[TASK GOAL] Find the word "from" in the data, then copy each line where it is found.

[RECORD SET]
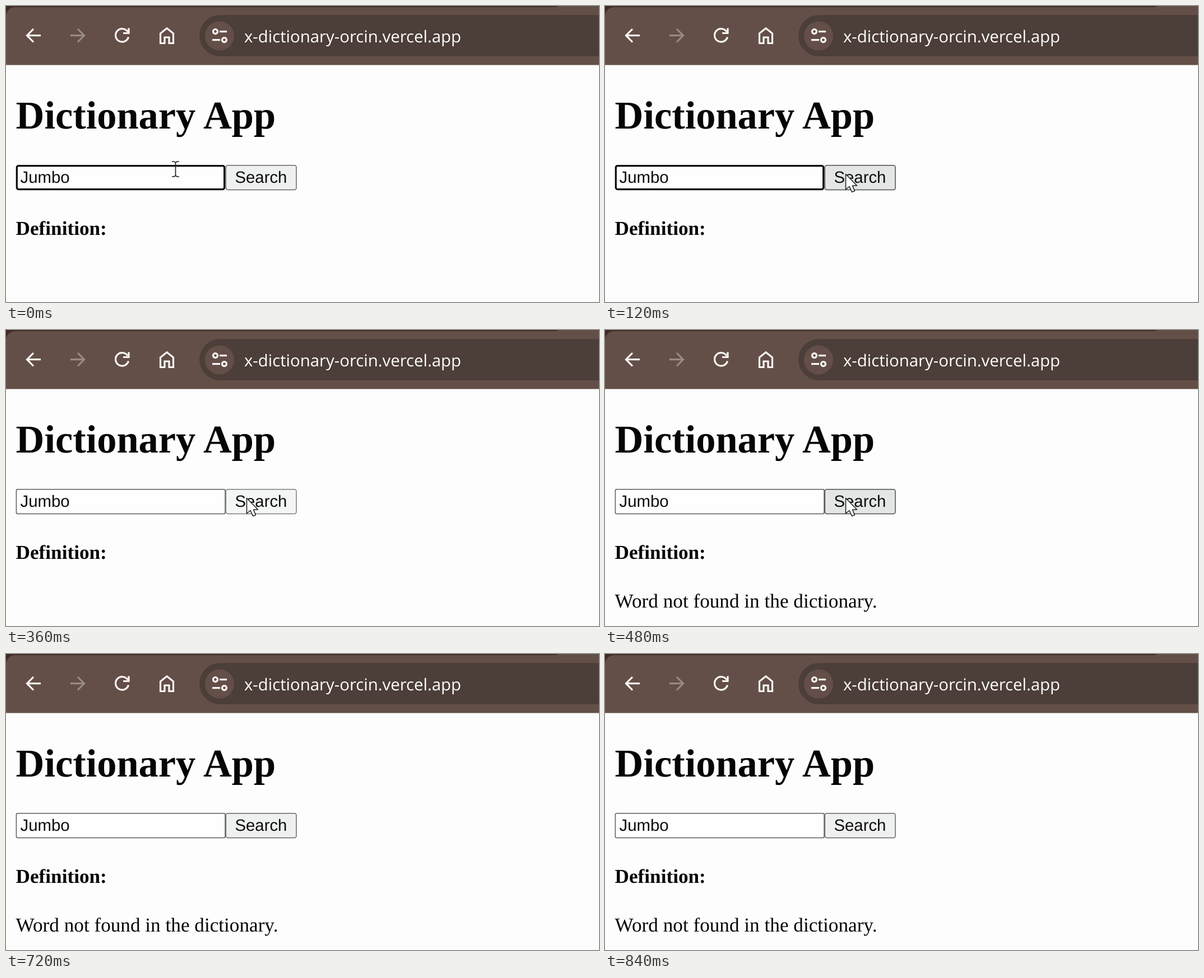
Write an HTML page that moves like this. It is 1058x529 px and loops after 0.96 s.

```html
<!DOCTYPE html>
<html lang="en">
<head>
<meta charset="utf-8">
<title>Dictionary App</title>
<style>
  html, body { margin: 0; width: 100%; height: 100%; overflow: hidden; background: #fdfdfd; }
  svg { display: block; width: 100vw; height: 100vh; }
  text { text-rendering: geometricPrecision; }
  .serif { font-family: "Liberation Serif", "Times New Roman", serif; fill: #050505; }
  .sans { font-family: "Liberation Sans", Arial, sans-serif; font-size: 29.33px; fill: #0c0c0c; }
  .url { font-family: "Open Sans", "Noto Sans", sans-serif; font-size: 29.35px; fill: #fff; }
  .bold { font-weight: bold; }
  .icon { fill: none; stroke: #fbf8f6; stroke-width: 3.2; }
</style>
</head>
<body>
<svg viewBox="0 0 1058 529" preserveAspectRatio="none">
  <rect width="1058" height="529" fill="#fdfdfd"/>

  <g id="toolbar">
    <rect width="1058" height="105.5" fill="#644f48"/>
    <path d="M0 0H985Q983 2 978 2H16Q3 3 0 16Z" fill="#402b27"/>
    <path d="M1058 16H382a37 37 0 0 0 0 74H1058Z" fill="#4c3e38"/>
    <circle cx="381" cy="53.5" r="26" fill="#644f48"/>
    <g class="icon">
      <path d="M62 52.7H38M49 41L37.5 52.7L49 64.5"/>
      <path d="M115 52.7H139M128 41L139.5 52.7L128 64.5" stroke="#998a84"/>
      <path d="M217 46A11.7 11.7 0 1 0 218.5 55.5M219 39.5V48.5H209"/>
      <path d="M275.5 66.5V49L287 39.8L298.500 49V66.5H291V56H283V66.5Z"/>
      <circle cx="373.500" cy="45.6" r="4"/>
      <circle cx="389.500" cy="60.6" r="4"/>
      <path d="M381 45.6H394M368 60.6H382"/>
    </g>
    <text class="url" x="425" y="65.4">x-dictionary-orcin.vercel.app</text>
  </g>

  <text class="serif bold" x="17.600" y="219" font-size="70.4">Dictionary App</text>

  <rect id="field" fill="#fefefe"/>
  <text class="sans" x="25.600" y="316">Jumbo</text>
  <path id="caret" d="M113.500 290V323" stroke="#111" stroke-width="1.800"/>

  <rect id="button" x="392.300" y="284.800" width="125.700" height="43.700" rx="3.500" stroke-width="1.500"/>
  <text class="sans" x="408.500" y="316">Search</text>

  <text class="serif bold" x="17.600" y="409" font-size="35.2">Definition:</text>
  <text id="result" class="serif" x="17.600" y="495.500" font-size="35.2">Word not found in the dictionary.</text>

  <path id="beam" d="M296 278H300L302.500 280L305 278H309M302.500 280V303M296 305H300L302.500 303L305 305H309"
        fill="none" stroke="#222" stroke-width="1.700"/>
  <path id="arrow" d="M0 0V27.500L6.500 22L11 32L16 30L12 20.500H20Z"
        fill="#fdfdfd" stroke="#22252b" stroke-width="1.600" stroke-linejoin="round"/>
</svg>

<script>
  const LOOP = 960;
  const $ = id => document.getElementById(id);
  const show = (id, on) => $(id).setAttribute("visibility", on ? "visible" : "hidden");
  const set = (id, attrs) => {
    for (const name in attrs) $(id).setAttribute(name, attrs[name]);
  };

  const FIELD = {
    focused: { x: 19.3, y: 285.6, width: 370.4, height: 42, rx: 3, stroke: "#0a0a0a", "stroke-width": 3.2 },
    blurred: { x: 18.4, y: 284.8, width: 372.6, height: 43.7, rx: 2.5, stroke: "#5b5b5b", "stroke-width": 1.5 }
  };
  const BUTTON = {
    idle: { fill: "#eff0f0", stroke: "#666" },
    hover: { fill: "#e4e6e6", stroke: "#4c4c4c" },
    pressed: { fill: "#f4f6f6", stroke: "#7c7c7c" }
  };

  const onButton = { arrow: [429.5, 300.5], button: "hover" };
  const STATES = [
    { from: 0, focused: true, beam: true },
    { from: 120, focused: true, ...onButton },
    { from: 240, focused: true, caret: true, ...onButton },
    { from: 360, ...onButton, button: "pressed" },
    { from: 480, ...onButton, result: true },
    { from: 600, arrow: [985.3, 221.5], result: true },
    { from: 720, result: true }
  ];

  function render(time) {
    const state = STATES.findLast(s => s.from <= time);
    set("field", state.focused ? FIELD.focused : FIELD.blurred);
    set("button", BUTTON[state.button || "idle"]);
    show("caret", state.caret);
    show("result", state.result);
    show("beam", state.beam);
    show("arrow", state.arrow);
    if (state.arrow) set("arrow", { transform: `translate(${state.arrow})` });
  }

  const start = performance.now();
  function tick() {
    render((performance.now() - start) % LOOP);
    requestAnimationFrame(tick);
  }
  tick();
</script>
</body>
</html>
```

[ANSWER TO THIS TASK]
    { from: 0, focused: true, beam: true },
    { from: 120, focused: true, ...onButton },
    { from: 240, focused: true, caret: true, ...onButton },
    { from: 360, ...onButton, button: "pressed" },
    { from: 480, ...onButton, result: true },
    { from: 600, arrow: [985.3, 221.5], result: true },
    { from: 720, result: true }
    const state = STATES.findLast(s => s.from <= time);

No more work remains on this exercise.